FES filings rankle unions – Reorganization wouldn’t honor labor agreements, groups say
John Funk — firstname.lastname@example.org
FirstEnergy Solutions and its creditors hope FES can emerge from bankruptcy as an entirely new company, debt-free and maybe free of its union contracts at its nuclear power plants.
The new company would be entirely free of FirstEnergy, have its own board of directors and issue its own stock, according to initial company filings last month and during the past weekend.
The reorganization, the subject of what is sure to be a contentious hearing next week and possibly up for a vote of all FES creditors in May, is already the target of heavy criticism from labor, consumer and environmental groups.
The Utility Workers Union of America and the International Brotherhood of Electrical Workers representing employees at the company’s four nuclear and two remaining coal plants in Ohio and Pennsylvania noted in objections filed Tuesday that the reorganization plan is designed deliberately to “breach the collective bargaining agreements” at the plants by not requiring that the new company accept the contracts.

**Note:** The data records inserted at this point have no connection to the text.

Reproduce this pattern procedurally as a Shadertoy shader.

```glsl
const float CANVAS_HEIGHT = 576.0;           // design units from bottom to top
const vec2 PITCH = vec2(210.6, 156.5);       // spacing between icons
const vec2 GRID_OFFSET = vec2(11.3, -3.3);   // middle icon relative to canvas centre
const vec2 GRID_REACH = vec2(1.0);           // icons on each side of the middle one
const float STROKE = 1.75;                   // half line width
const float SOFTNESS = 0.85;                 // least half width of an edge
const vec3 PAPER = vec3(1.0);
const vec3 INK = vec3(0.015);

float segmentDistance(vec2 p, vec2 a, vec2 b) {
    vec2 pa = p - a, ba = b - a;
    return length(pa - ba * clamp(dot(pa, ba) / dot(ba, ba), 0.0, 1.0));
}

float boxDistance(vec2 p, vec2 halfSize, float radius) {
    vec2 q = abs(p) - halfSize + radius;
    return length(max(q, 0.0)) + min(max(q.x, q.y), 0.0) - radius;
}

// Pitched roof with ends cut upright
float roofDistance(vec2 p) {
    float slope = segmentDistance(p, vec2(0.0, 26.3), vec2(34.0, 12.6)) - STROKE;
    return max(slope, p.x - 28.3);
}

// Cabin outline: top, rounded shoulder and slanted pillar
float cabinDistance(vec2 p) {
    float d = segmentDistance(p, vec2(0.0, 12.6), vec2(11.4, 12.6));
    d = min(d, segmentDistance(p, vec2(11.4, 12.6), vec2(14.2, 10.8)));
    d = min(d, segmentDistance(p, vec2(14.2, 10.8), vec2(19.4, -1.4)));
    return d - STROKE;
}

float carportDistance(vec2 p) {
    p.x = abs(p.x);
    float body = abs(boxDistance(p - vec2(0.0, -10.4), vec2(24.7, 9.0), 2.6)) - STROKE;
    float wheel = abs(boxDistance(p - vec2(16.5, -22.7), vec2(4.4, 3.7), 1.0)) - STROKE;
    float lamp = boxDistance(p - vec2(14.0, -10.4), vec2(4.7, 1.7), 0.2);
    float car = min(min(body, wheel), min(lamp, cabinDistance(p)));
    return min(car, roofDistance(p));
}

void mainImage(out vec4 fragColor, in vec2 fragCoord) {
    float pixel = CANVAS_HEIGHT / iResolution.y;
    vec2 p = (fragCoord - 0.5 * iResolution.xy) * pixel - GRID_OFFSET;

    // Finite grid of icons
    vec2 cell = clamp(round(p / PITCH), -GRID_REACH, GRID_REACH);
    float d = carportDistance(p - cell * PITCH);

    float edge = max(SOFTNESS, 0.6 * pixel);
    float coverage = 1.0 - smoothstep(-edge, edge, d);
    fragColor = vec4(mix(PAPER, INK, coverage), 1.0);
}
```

And that could pose safety issues, especially at the nuclear plants, the unions warned.
“Operating power plants without the trained workforce that now exists by virtue of the tenure and stability of experienced unionized employees introduces serious risk into the future operations of the plants,” the unions wrote.
They also are arguing that when FES recently sold off two of its smaller power plants it followed the letter of the contracts, which required the buyers to accept, at least initially, the contracts as they were written.
If FES insists on this course, the unions have the right under bankruptcy case law to file for damages “that will impair the recovery [of money owed] for other creditors,” Cleveland-based labor lawyer Joyce Goldstein wrote.
A group of Ohio and regional consumer and environmental groups led by the Midwest-based Environmental Law and Policy Center has objected to the reorganization plan because it appears to assume that the new company will own and operate the four nuclear plants and two coal-fired plants.
But that is not a certainty, they argue, and further point out that the company has until the end of this month to report the fiscal health of the decommissioning funds that by law each must ac- company each reactor, what- ever company owns it. The Nuclear Regulatory Com- mission, using 2016 figures, earlier said the funds were adequate — but that was an analysis based on the plants continuing to operate. FES has officially announced that it will close all of the plants by the fall of 2021.
One reality that the environmental and consumer groups are not acknowledgong in their objection is the company’s effort to persuade at least Ohio lawmakers to create new subsidies to support the continued operations of the plants. Proposed legislation is expected by the end of March.